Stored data
↓

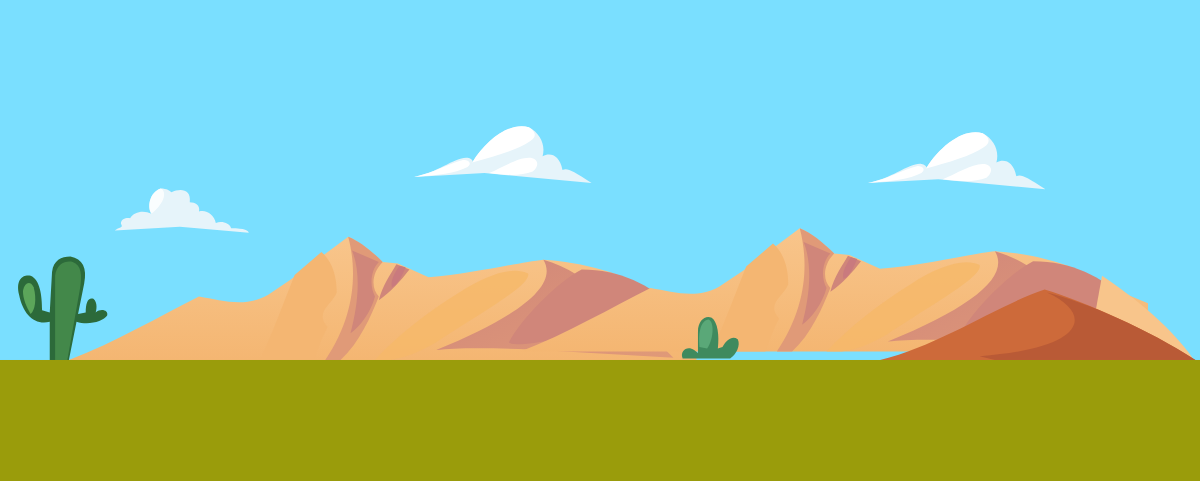
<!DOCTYPE html>
<html lang="en">
<head>
<meta charset="utf-8">
<title>Desert Landscape</title>
<link rel="stylesheet" href="https://fonts.googleapis.com/css2?family=Nunito&display=swap">
<style>
  :root {
    --sky: #7adfff;
    --ground: #9a9c0b;
    --sand-light: #f8c58b;
    --sand-mid: #f4b672;
    --sand-warm: #f6b86a;
    --rock-shadow: #e09a78;
    --rock-deep: #d0867a;
    --rock-pink: #c97a7e;
    --dune-red: #cd6a3a;
    --dune-dark: #b95a36;
    --cloud: #ffffff;
    --cloud-shade: #e6f4fa;
    --cactus: #43884a;
    --cactus-dark: #2c6a3a;
    --cactus-light: #5ca65a;
    --shrub: #5aa878;
    --shrub-dark: #3f8a5e;
  }
  html, body {
    margin: 0;
    padding: 0;
    width: 1200px;
    height: 481px;
    overflow: hidden;
    background: var(--sky);
    font-family: "Nunito", sans-serif;
  }
  .scene { display: block; width: 1200px; height: 481px; }
</style>
</head>
<body>
<svg class="scene" viewBox="0 0 1568 628" preserveAspectRatio="none" role="img" aria-label="Desert landscape with mountains, clouds and cacti">
  <defs>
    <linearGradient id="sand-gradient" x1="0" y1="0" x2="0" y2="1">
      <stop offset="0" stop-color="var(--sand-light)"/>
      <stop offset="1" stop-color="var(--sand-mid)"/>
    </linearGradient>
    <linearGradient id="rock-gradient" x1="0" y1="0" x2="1" y2="1">
      <stop offset="0" stop-color="var(--rock-deep)"/>
      <stop offset="1" stop-color="var(--rock-shadow)"/>
    </linearGradient>

    <g id="cloud-large">
      <path fill="var(--cloud-shade)" d="M0,67 C30,62 55,40 70,42 C75,43 78,46 76,48 C95,18 125,-5 150,2 C165,10 172,25 168,40 C178,35 190,38 194,58 C200,55 206,58 232,75 L92,62 Z"/>
      <path fill="var(--cloud)" d="M76,48 C95,18 125,-5 150,2 C160,8 160,15 152,20 C135,32 105,40 76,48 Z"/>
      <path fill="var(--cloud)" d="M98,62 C115,55 135,42 150,42 C162,42 165,52 155,60 C140,66 120,65 98,62 Z"/>
      <path fill="var(--cloud)" d="M0,67 C25,62 50,48 64,45 C72,44 76,50 70,54 C55,62 30,65 0,67 Z"/>
    </g>

    <g id="mountain-ridge">
      <path fill="url(#sand-gradient)" d="M0,183 C60,160 120,125 170,100 C200,105 230,115 260,98 L290,78 L365,22 C380,28 400,45 410,55 L430,57 L470,75 C530,70 590,55 620,52 C670,55 730,70 760,95 L820,120 L820,183 Z"/>
      <path fill="var(--sand-mid)" d="M250,183 C265,150 280,110 295,72 L330,42 C345,55 350,75 350,95 C345,110 320,120 338,140 C330,155 325,170 320,183 Z"/>
      <path fill="var(--rock-shadow)" d="M365,22 C375,60 378,120 335,183 L355,183 C380,160 395,125 405,100 C395,90 395,70 410,55 C395,40 380,28 365,22 Z"/>
      <path fill="var(--rock-deep)" d="M370,40 C382,70 378,110 368,148 C380,140 395,120 400,100 C392,85 395,65 405,55 Z"/>
      <path fill="var(--rock-deep)" d="M428,58 C420,72 410,85 405,105 C420,95 435,78 445,65 Z"/>
      <path fill="var(--rock-pink)" d="M432,60 C425,70 420,80 422,88 C430,85 436,72 440,62 Z"/>
      <path fill="var(--sand-warm)" opacity="0.85" d="M400,183 C430,150 470,120 510,95 C545,72 580,60 600,70 C605,85 540,120 480,160 C460,172 440,180 420,183 Z"/>
      <path fill="url(#rock-gradient)" d="M620,52 C640,85 590,125 480,170 C520,165 600,168 700,175 L790,180 C760,150 740,120 700,100 C680,80 650,60 620,52 Z"/>
      <path fill="var(--rock-deep)" d="M670,65 C640,80 590,130 575,160 C580,170 680,150 790,115 C760,85 720,65 670,65 Z"/>
    </g>

    <g id="shrub-cactus">
      <path fill="var(--shrub-dark)" d="M0,55 C-4,45 6,38 15,44 L20,48 L20,20 C20,5 30,-2 38,2 C46,8 48,25 46,42 L52,40 C58,30 65,25 72,30 C76,38 70,50 62,55 Z"/>
      <path fill="var(--shrub)" d="M22,40 C20,20 24,5 34,4 C42,8 40,30 32,42 Z"/>
    </g>
  </defs>

  <rect class="sky" width="1568" height="628" fill="var(--sky)"/>

  <use href="#cloud-large" x="541" y="164"/>
  <use href="#cloud-large" x="1134" y="172"/>
  <g class="cloud-small" transform="translate(150,246)">
    <path fill="var(--cloud-shade)" d="M0,55 C5,50 12,52 8,46 C8,40 15,38 20,39 C25,30 38,28 48,33 C42,25 45,5 60,0 C68,0 72,3 74,5 C85,0 100,0 98,18 C105,18 112,22 110,30 C120,27 130,35 132,45 C140,42 150,45 152,52 C170,52 175,55 175,58 L85,50 Z"/>
    <path fill="var(--cloud)" opacity="0.8" d="M48,33 C42,25 45,5 60,0 C66,2 66,12 60,20 C56,26 52,30 48,33 Z"/>
  </g>

  <g class="mountains">
    <use href="#mountain-ridge" x="90" y="287"/>
    <use href="#mountain-ridge" x="680" y="276"/>
    <path fill="var(--sand-light)" d="M1440,360 C1500,400 1540,440 1560,470 L1420,470 Z"/>
  </g>

  <g class="red-dune">
    <path fill="var(--dune-red)" d="M1150,470 C1230,450 1300,400 1365,378 C1420,395 1500,430 1562,470 Z"/>
    <path fill="var(--dune-dark)" d="M1368,382 C1430,410 1420,455 1280,465 L1300,470 L1562,470 C1500,430 1420,395 1368,382 Z"/>
  </g>

  <g class="cactus-tall">
    <path fill="var(--cactus-dark)" d="M65,470 L65,420 C45,425 30,410 25,385 C20,365 30,358 40,360 C52,365 55,385 55,405 L65,408 L68,355 C70,340 80,335 92,335 C108,338 114,350 110,370 L102,410 L112,408 C112,395 115,388 122,390 C128,395 126,405 125,408 C132,402 142,405 140,412 C135,420 115,425 100,420 L90,470 Z"/>
    <path fill="var(--cactus)" d="M72,470 L72,360 C74,345 85,340 95,342 C106,346 108,358 104,380 L88,470 Z"/>
    <path fill="var(--cactus-light)" d="M30,380 C32,368 40,366 44,375 C48,390 46,405 40,410 C34,400 30,390 30,380 Z"/>
  </g>

  <use href="#shrub-cactus" x="892" y="413"/>

  <rect class="ground" x="0" y="470" width="1568" height="158" fill="var(--ground)"/>
</svg>
</body>
</html>
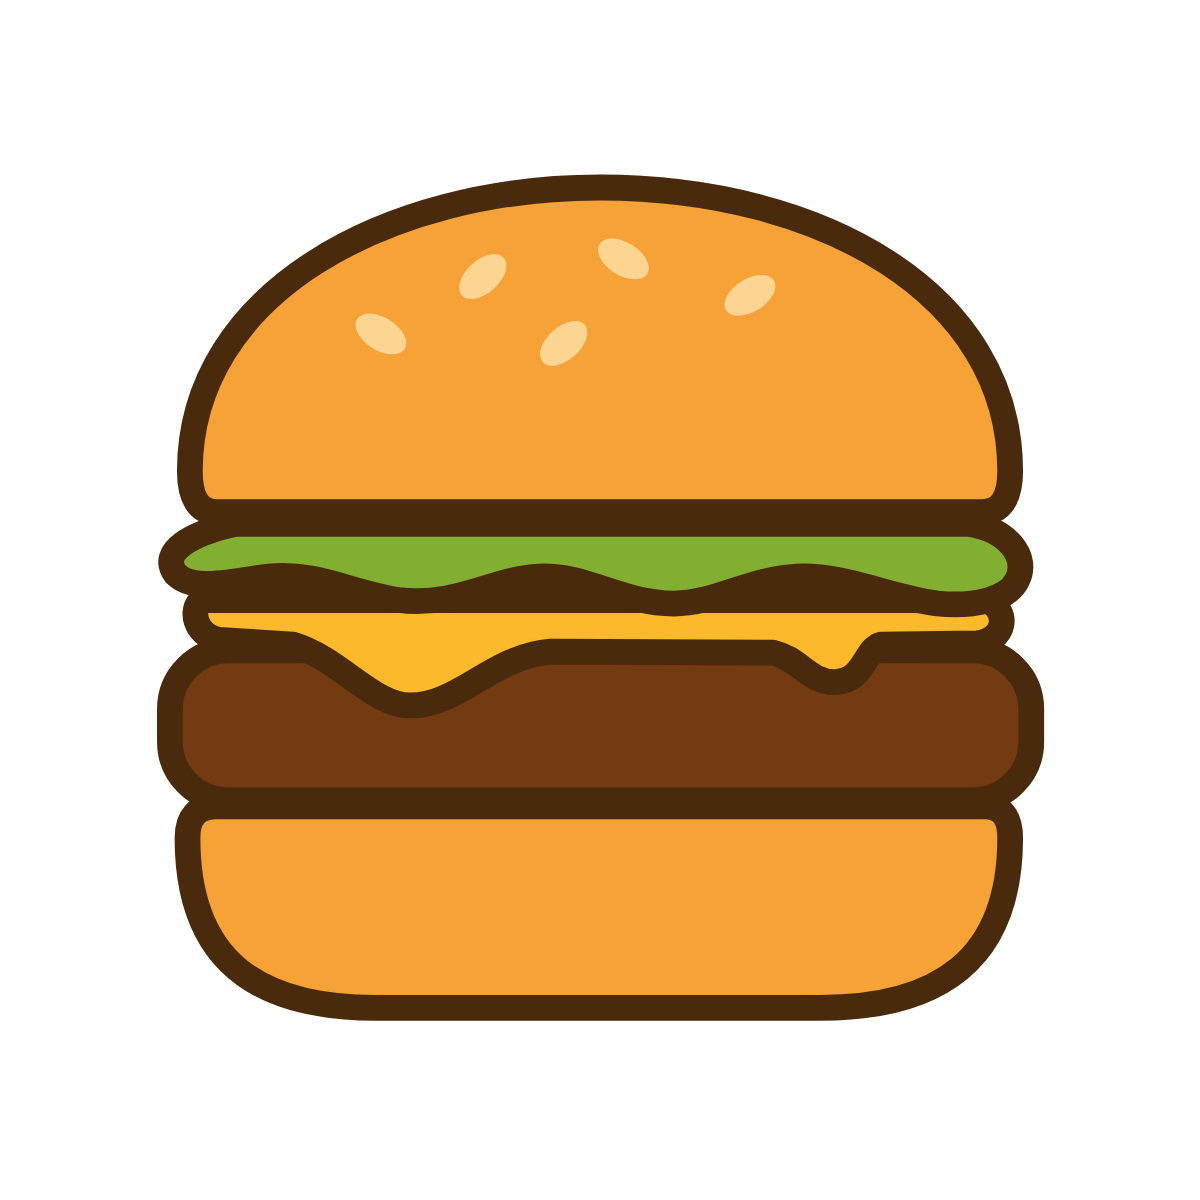
<!DOCTYPE html>
<html lang="en">
<head>
<meta charset="utf-8">
<title>Cheeseburger Icon</title>
<style>
  :root {
    --outline: #4a2a0c;
    --bun: #f6a236;
    --seed: #fdd592;
    --lettuce: #82ae32;
    --cheese: #fbb92b;
    --patty: #743b12;
    --background: #ffffff;
  }
  html, body {
    margin: 0;
    padding: 0;
    width: 1200px;
    height: 1200px;
    overflow: hidden;
    background: var(--background);
  }
  .burger-icon {
    display: block;
    width: 1200px;
    height: 1200px;
  }
  .layer {
    stroke: var(--outline);
    stroke-width: 22;
    stroke-linejoin: round;
    stroke-linecap: round;
  }
  .bun { fill: var(--bun); }
  .patty { fill: var(--patty); }
  .cheese { fill: var(--cheese); }
  .lettuce { fill: var(--lettuce); }
  .seed { fill: var(--seed); }
</style>
</head>
<body>
<svg class="burger-icon" viewBox="0 0 1024 1024" role="img" aria-label="Cheeseburger with sesame bun, lettuce, cheese and patty">
  <defs>
    <ellipse id="sesame-seed" rx="24" ry="14" class="seed"/>
  </defs>

  <g id="bottom-bun">
    <path class="layer bun" d="M185,688 H840 Q862,688 862,715 C862,820 800,860 700,860 H320 C220,860 160,820 160,715 Q160,688 185,688 Z"/>
  </g>

  <g id="patty">
    <rect class="layer patty" x="145" y="555" width="735" height="128" rx="50"/>
  </g>

  <g id="cheese-slice">
    <path class="layer cheese" d="M172,512 H842 C862,522 858,546 834,549 L752,550 C738,553 738,582 712,582 C690,582 682,562 660,557 L470,556 C420,560 392,602 350,602 C318,602 290,562 250,550 L186,546 C166,541 162,520 172,512 Z"/>
  </g>

  <g id="lettuce-leaf">
    <path class="layer lettuce" d="M200,447 H826 C860,452 878,475 868,495 C860,512 830,518 800,515 C760,510 720,490 680,492 C640,494 610,515 575,515 C530,515 500,490 460,492 C420,494 390,518 340,512 C300,506 270,488 230,492 C195,496 165,505 150,490 C135,470 165,455 200,447 Z"/>
  </g>

  <g id="top-bun">
    <path class="layer bun" d="M185,437 Q162,437 162,402 C162,250 330,160 512,160 C700,160 862,250 862,402 Q862,437 838,437 Z"/>
    <g id="sesame-seeds">
      <use href="#sesame-seed" transform="translate(325 285) rotate(32)"/>
      <use href="#sesame-seed" transform="translate(412 236) rotate(-42)"/>
      <use href="#sesame-seed" transform="translate(532 221) rotate(32)"/>
      <use href="#sesame-seed" transform="translate(640 252) rotate(-32)"/>
      <use href="#sesame-seed" transform="translate(481 293) rotate(-42)"/>
    </g>
  </g>
</svg>
</body>
</html>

↑

● REQUIRED ACTION: Could you write out, exactly as they stand, only the lines above that begin at the line with "C1500,400 1540,440 1560,470" and stop after the line with "L72,360 C74,345 85,340"?

● SOLUTION:
    <path fill="var(--sand-light)" d="M1440,360 C1500,400 1540,440 1560,470 L1420,470 Z"/>
  </g>

  <g class="red-dune">
    <path fill="var(--dune-red)" d="M1150,470 C1230,450 1300,400 1365,378 C1420,395 1500,430 1562,470 Z"/>
    <path fill="var(--dune-dark)" d="M1368,382 C1430,410 1420,455 1280,465 L1300,470 L1562,470 C1500,430 1420,395 1368,382 Z"/>
  </g>

  <g class="cactus-tall">
    <path fill="var(--cactus-dark)" d="M65,470 L65,420 C45,425 30,410 25,385 C20,365 30,358 40,360 C52,365 55,385 55,405 L65,408 L68,355 C70,340 80,335 92,335 C108,338 114,350 110,370 L102,410 L112,408 C112,395 115,388 122,390 C128,395 126,405 125,408 C132,402 142,405 140,412 C135,420 115,425 100,420 L90,470 Z"/>
    <path fill="var(--cactus)" d="M72,470 L72,360 C74,345 85,340 95,342 C106,346 108,358 104,380 L88,470 Z"/>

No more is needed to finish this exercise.